State Councils on Developmental Disabilities.  The State Councils on Developmental Disabilities (SCDD) are charged with identifying the most pressing needs of people with developmental disabilities in their state or territory. Councils work to address these needs through systems change and capacity building efforts that promote self-determination, integration and inclusion for people with developmental disabilities. SCDD efforts include: training; technical assistance; barrier elimination; coalition development and citizen participation; informing policymakers; advocacy, capacity building and systems change; demonstration of new approaches to services and supports.

Medicare & Medicaid and Autism and Related Conditions

The Centers for Medicare & Medicaid Services (CMS) provides a wide array of health-related services to beneficiaries with autism and related conditions enrolled in Medicaid, Medicare, and the Children’s Health Insurance Program.

The Medicaid program in particular supports children, youth, and adults with autism and related conditions who have limited income and resources, and meet certain eligibility criteria. Because Medicaid is a State-based program, available care and services may vary from State to State, and according to age. In addition to physical health services, Medicaid programs provide strong support for community living through home and community-based services such as respite care and employment supports. A list of Medicaid “waiver” and demonstration programs, some that assist people with autism and related conditions, is available here.

CMS has also engaged in research on autism and related conditions services, publishing a 2010 environmental scan describing the evidence base on autism services, and a 2011 report that described autism services activity in nine states.

If You’re Concerned

If you think your child might have an ASD or you think there could be a problem with the way your child plays, learns, speaks, or acts, contact your child’s doctor, and share your concerns.

If you or the doctor is still concerned, ask the doctor for a referral to a specialist who can do a more in-depth evaluation of your child. Specialists who can do a more in-depth evaluation and make a diagnosis include:

  • Developmental Pediatricians (doctors who have special training in child development and children with special needs)
  • Child Neurologists (doctors who work on the brain, spine, and nerves)
  • Child Psychologists or Psychiatrists (doctors who know about the human mind)

At the same time, call your state’s public early childhood system to request a free evaluation to find out if your child qualifies for intervention services. This is sometimes called a Child Find evaluation. You do not need to wait for a doctor’s referral or a medical diagnosis to make this call.

Where to call for a free evaluation from the state depends on your child’s age:

  • If your child is not yet 3 years old, contact your local early intervention system.
  • You can find the right contact information for your state by calling the Early Childhood Technical Assistance Center (ECTA) at 919-962-2001.
  • Or visit the ECTA website.

Learn more about early intervention »

  • If your child is 3 years old or older, contact your local public school system.
  • Even if your child is not yet old enough for kindergarten or enrolled in a public school, call your local elementary school or board of education and ask to speak with someone who can help you have your child evaluated.
  • If you’re not sure who to contact, call the Early Childhood Technical Assistance Center (ECTA) at 919-962-2001.
  • Or visit the ECTA website.

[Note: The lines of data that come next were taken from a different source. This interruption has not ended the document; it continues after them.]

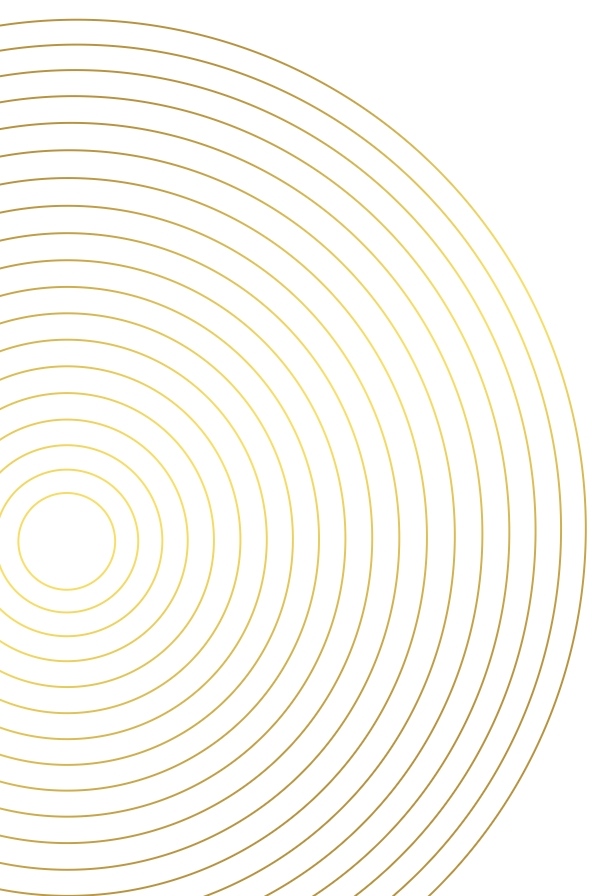
Reproduce this background procedurally as a Shadertoy shader.

```glsl
// All lengths are fractions of the canvas height
const int RING_COUNT = 19;
const vec2 CENTER = vec2(0.0745, 0.3958);
const vec2 CENTER_DRIFT = vec2(0.001, 0.0065);   // steady shift towards the outer rings
const vec2 OUTER_SHIFT = vec2(0.0104, 0.0078);   // extra shift of the last rings
const float FIRST_RADIUS = 0.054;
const float RING_GAP = 0.02857;
const float SLOW_WAVE = 0.0043;                  // uneven spacing over the whole set
const float FAST_WAVE = 0.0022;                  // uneven spacing near the middle
const float LINE_HALF_WIDTH = 0.0011;
const vec2 SHEEN_NORMAL = vec2(0.47, -0.88);
const float SHEEN_REACH = 0.41;
const vec3 PAPER = vec3(1.0);
const vec3 BRIGHT_GOLD = vec3(0.975, 0.875, 0.39);
const vec3 DARK_GOLD = vec3(0.72, 0.575, 0.245);
const float PI = 3.14159;

float ringRadius(float index) {
    float slow = SLOW_WAVE * sin(2.0 * PI * index / float(RING_COUNT - 1));
    float fast = FAST_WAVE * exp(-0.1 * index) * cos(0.25 * PI * (index - 2.0));
    return FIRST_RADIUS + RING_GAP * index - slow - fast;
}

vec2 ringCenter(float index) {
    float t = index / float(RING_COUNT - 1);
    return CENTER + CENTER_DRIFT * t + OUTER_SHIFT * smoothstep(0.6, 1.0, t);
}

// Metallic gradient: bright along a diagonal, darker on both sides
vec3 goldColor(vec2 p) {
    float offAxis = abs(dot(p - CENTER, SHEEN_NORMAL));
    return mix(BRIGHT_GOLD, DARK_GOLD, smoothstep(0.0, SHEEN_REACH, offAxis));
}

void mainImage(out vec4 fragColor, in vec2 fragCoord) {
    vec2 p = fragCoord / iResolution.y;
    float pixel = 1.0 / iResolution.y;

    // Distance to the nearest ring
    float ringDistance = 1.0;
    for (int i = 0; i < RING_COUNT; i++) {
        float index = float(i);
        float d = abs(length(p - ringCenter(index)) - ringRadius(index));
        ringDistance = min(ringDistance, d);
    }

    // Antialiased line coverage
    float line = clamp((LINE_HALF_WIDTH - ringDistance) / pixel + 0.5, 0.0, 1.0);
    fragColor = vec4(mix(PAPER, goldColor(p), line), 1.0);
}
```
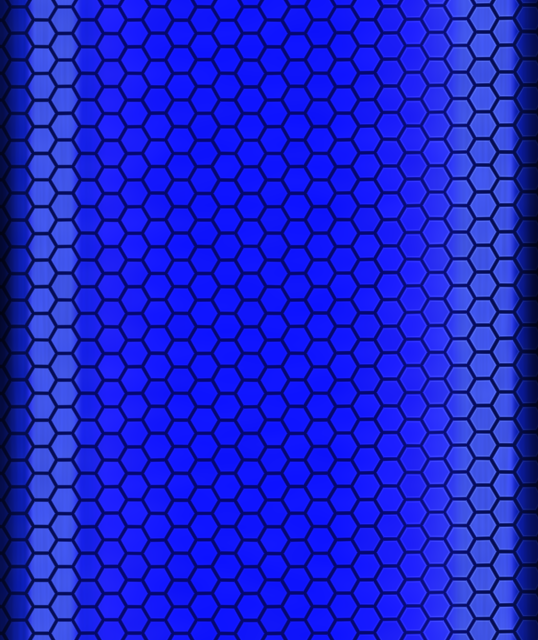
Reproduce this pattern procedurally as a Shadertoy shader.

```glsl
// Glossy blue honeycomb of flat-topped cells, lit like a curved sheet with two bright side bands.

const vec2 CELLS = vec2(23.15, 24.0);           // columns and rows across the canvas
const vec2 LATTICE_ORIGIN = vec2(9.785, 1.25);  // centre of one cell, counted from top left
const vec2 HEX_PERIOD = vec2(1.7320508, 1.0);

float hash(vec2 p) {
    vec3 h = fract(p.xyx * vec3(0.1031, 0.1030, 0.0973));
    h += dot(h, h.yzx + 33.33);
    return fract((h.x + h.y) * h.z);
}

vec2 gradient(vec2 cell) {
    float angle = 6.2831853 * hash(cell);
    return vec2(cos(angle), sin(angle));
}

float gradientNoise(vec2 p) {
    vec2 i = floor(p), f = fract(p);
    vec2 u = f * f * f * (f * (f * 6.0 - 15.0) + 10.0);
    vec2 e = vec2(0.0, 1.0);
    float low = mix(dot(gradient(i), f), dot(gradient(i + e.yx), f - e.yx), u.x);
    float high = mix(dot(gradient(i + e.xy), f - e.xy), dot(gradient(i + e.yy), f - e.yy), u.x);
    return mix(low, high, u.y);
}

// Offset from the centre of the nearest hexagon.
vec2 hexLocal(vec2 q) {
    vec2 halfPeriod = 0.5 * HEX_PERIOD;
    vec2 a = mod(q + halfPeriod, HEX_PERIOD) - halfPeriod;
    vec2 b = mod(q, HEX_PERIOD) - halfPeriod;
    return dot(a, a) < dot(b, b) ? a : b;
}

// Distance from a point inside the hexagon to its border.
float hexBorder(vec2 local) {
    vec2 a = abs(local);
    return 0.5 - max(a.y, dot(a, vec2(0.8660254, 0.5)));
}

// Soft-edged vertical band between two positions.
float band(float x, float left, float right, float soft) {
    return smoothstep(left - soft, left + soft, x) * (1.0 - smoothstep(right - soft, right + soft, x));
}

// Horizontal lighting profile of the sheet.
vec3 sheetColor(float x, float wobble) {
    vec3 color = mix(vec3(0.06, 0.08, 1.0), vec3(0.14, 0.14, 0.98), smoothstep(0.1, 0.36, abs(x - 0.48)));
    color = mix(color, vec3(0.19, 0.23, 0.96), smoothstep(0.76, 0.86, x));
    color = mix(color, vec3(0.07, 0.13, 0.88), 0.7 * band(x, 0.14, 0.18, 0.02));
    float shine = band(x + wobble, 0.055, 0.142, 0.012) + band(x + wobble, 0.85, 0.952, 0.015);
    color = mix(color, vec3(0.25, 0.33, 0.91), shine);
    float side = 1.0 - band(x, 0.053, 0.955, 0.008);
    return mix(color, vec3(0.05, 0.12, 0.70), side);
}

void mainImage(out vec4 fragColor, in vec2 fragCoord) {
    vec2 uv = fragCoord / iResolution.xy;

    // Honeycomb coordinates, with a slight lift to the right and a faint print wobble
    vec2 q = vec2(uv.x, 1.0 - uv.y) * CELLS - LATTICE_ORIGIN;
    q.x *= 0.8660254;
    q.y += 0.06 * smoothstep(0.5, 1.0, uv.x);
    q += 0.025 * vec2(gradientNoise(q * 0.6), gradientNoise(q * 0.6 + 37.0));
    vec2 local = hexLocal(q);
    vec2 cellId = round((q - local) / (0.5 * HEX_PERIOD));
    float border = hexBorder(local);

    // Cell face: sheet lighting, small tone differences, fine brushed streaks
    vec3 face = sheetColor(uv.x, 0.006 * gradientNoise(uv * vec2(3.0, 7.0)));
    float sideLight = smoothstep(0.28, 0.44, abs(uv.x - 0.5));
    float streaks = gradientNoise(uv * vec2(170.0, 9.0));
    face *= 1.0 + 0.05 * (hash(cellId + 80.0) - 0.5) + 0.08 * sideLight * streaks;
    face += vec3(0.02, 0.02, 0.0) * gradientNoise(uv * vec2(9.0, 30.0));

    // Pale rim just inside the border, clearest towards the right
    float rim = band(border, 0.075, 0.12, 0.025);
    face += vec3(0.07, 0.08, 0.03) * rim * mix(0.2, 1.0, smoothstep(0.6, 0.85, uv.x));

    // Dark lines, a little thinner where the right side fades
    float pixel = CELLS.y / iResolution.y;
    float fade = band(uv.x, 0.74, 0.86, 0.05);
    float halfWidth = 0.064 - 0.008 * fade + 0.008 * gradientNoise(q * 0.8 + 11.0);
    float soft = 0.018 + 0.5 * pixel;
    float line = 1.0 - smoothstep(halfWidth - soft, halfWidth + soft, border);
    vec3 ink = mix(vec3(0.02, 0.03, 0.43), vec3(0.02, 0.05, 0.31), sideLight);
    ink = mix(ink, vec3(0.05, 0.07, 0.52), 0.6 * fade);
    vec3 color = mix(face, ink, line);

    // Shadow at the outer edges, deepest near mid height
    float edge = min(uv.x, 1.0 - uv.x);
    float depth = 0.55 + 0.2 * exp(-20.0 * (uv.y - 0.55) * (uv.y - 0.55));
    color *= 1.0 - depth * (1.0 - smoothstep(0.0, 0.045, edge));

    fragColor = vec4(clamp(color, 0.0, 1.0), 1.0);
}
```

Learn more about this process »

Research shows that early intervention services can greatly improve a child’s development.[2],[3] In order to make sure your child reaches his or her full potential, it is very important to get help for an ASD as soon as possible.

 

 


 [D1]SOURCE: http://www.cdc.gov/ncbddd/autism/facts.html


Content last reviewed on March 27, 2014